This is an opinion piece.
COVID-19 is old news. Yes, it’s still a concern, and yes, you should take precautions, but do we really need to keep talking about it?
If we must, then it should only be to say this: Lt. Gov. Will Ainsworth is right.
Now, he wasn’t right when he projected Alabama could have nearly 250,000 cases by May, but that can be excused since everyone was guessing and he was taking the virus as seriously as he should at the time.
Fast forward to today, Ainsworth is better known for his open criticism of Gov. Kay Ivey’s imposed mask mandates, though he says he personally wears a mask and encourages others to do so. But it’s his perceived cavalier attitude that brought him extra attention Wednesday when he announced he had tested positive for the coronavirus.
The I-told-you-sos, death wishes and hit pieces came pouring in almost immediately. Maybe now he and the other science deniers would see the virus is real!
However, in a radio interview Thursday on the Jeff Poor Show, the Guntersville native doubled down on his anti-mandate stance saying that his recent diagnosis did nothing to change his views.
“I think everybody needs personal responsibility,” Ainsworth said. “I think the government mandate is a dangerous precedent. I stand by that… [A person] should decide whether or not he wants to wear a mask, or whether or not he should get a vaccine; not the government.”
It’s not a stretch to say a government that can force you to do something small “for your own good” would eventually try to control every aspect of your life for that same reason.
Of the many golden nuggets of wisdom my papaw has imparted to me over the years, one that often comes to mind is that “freedom is risk.”
In order to be truly free to succeed, you must be free to fail.

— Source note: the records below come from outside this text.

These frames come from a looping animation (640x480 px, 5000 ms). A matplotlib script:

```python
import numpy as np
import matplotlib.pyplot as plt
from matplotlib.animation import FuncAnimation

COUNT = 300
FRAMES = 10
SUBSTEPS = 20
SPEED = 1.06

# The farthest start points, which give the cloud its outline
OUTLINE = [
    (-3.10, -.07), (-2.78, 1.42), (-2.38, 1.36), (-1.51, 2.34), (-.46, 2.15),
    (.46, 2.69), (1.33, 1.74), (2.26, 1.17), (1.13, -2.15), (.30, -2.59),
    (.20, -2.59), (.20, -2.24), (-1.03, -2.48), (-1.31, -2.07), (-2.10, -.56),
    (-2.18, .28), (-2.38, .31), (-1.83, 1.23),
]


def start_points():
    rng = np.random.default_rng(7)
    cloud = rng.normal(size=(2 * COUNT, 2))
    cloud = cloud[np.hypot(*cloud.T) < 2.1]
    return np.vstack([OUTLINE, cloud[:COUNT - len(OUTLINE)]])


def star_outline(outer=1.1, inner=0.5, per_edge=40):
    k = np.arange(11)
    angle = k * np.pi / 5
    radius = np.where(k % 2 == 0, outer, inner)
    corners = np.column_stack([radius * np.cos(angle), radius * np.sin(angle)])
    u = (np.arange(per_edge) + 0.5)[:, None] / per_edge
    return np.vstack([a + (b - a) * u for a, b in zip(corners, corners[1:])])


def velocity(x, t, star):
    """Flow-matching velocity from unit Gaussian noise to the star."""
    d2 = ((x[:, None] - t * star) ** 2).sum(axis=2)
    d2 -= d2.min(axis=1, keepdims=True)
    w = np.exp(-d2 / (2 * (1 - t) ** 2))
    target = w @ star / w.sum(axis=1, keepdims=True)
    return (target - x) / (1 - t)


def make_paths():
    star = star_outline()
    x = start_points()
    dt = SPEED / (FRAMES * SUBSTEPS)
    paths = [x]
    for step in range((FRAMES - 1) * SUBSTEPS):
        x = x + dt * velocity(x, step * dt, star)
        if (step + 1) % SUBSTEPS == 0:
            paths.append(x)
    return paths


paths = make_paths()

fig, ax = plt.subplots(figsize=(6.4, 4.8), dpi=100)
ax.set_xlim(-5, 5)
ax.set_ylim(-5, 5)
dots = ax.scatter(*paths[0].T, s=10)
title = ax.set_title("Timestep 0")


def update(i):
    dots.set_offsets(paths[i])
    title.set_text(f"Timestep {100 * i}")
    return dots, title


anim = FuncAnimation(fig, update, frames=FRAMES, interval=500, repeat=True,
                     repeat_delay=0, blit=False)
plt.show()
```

Putting guardrails on freedom may keep the lows from bottoming out, but the inverse is also true.
To extend the axiom further, freedom is also risk management.
What’s riskier: contracting a virus with 99% survival rate or trashing the economy? How many businesses have closed on Sand Mountain since the shutdowns? How many are struggling still even after reopening due to half capacities and enforcing other safety guidelines?
With masks, lockdowns, etc., there are two separate issues that look like they’re the same: what people should do and what they must do.
Is it really too much to ask for people to wear a mask in a restaurant? Of course not, if “ask” is the operative word.
Wouldn’t it be nice if we could force everyone to behave, to fall in line and not mess with the natural order of things, but your idea of utopia is probably different from mine and undoubtedly at odds with Big Brother.
I keep coming back to a quote by economist Thomas Sowell who said it’s not about right or wrong, but who decides. The only way to maintain independence is operate at the highest level of personal responsibility, be willing to take risks and accept consequences of failure. To do otherwise is self-inflicted servitude.
I can’t read his mind, but if Ainsworth took a turn for the worse, Heaven forbid, I doubt it would change his values. Death makes brothers of us all, and we have to keep on living until it comes for us, mask or not.
Daniel Taylor is news editor for The Reporter. His email is firstname.lastname@example.org.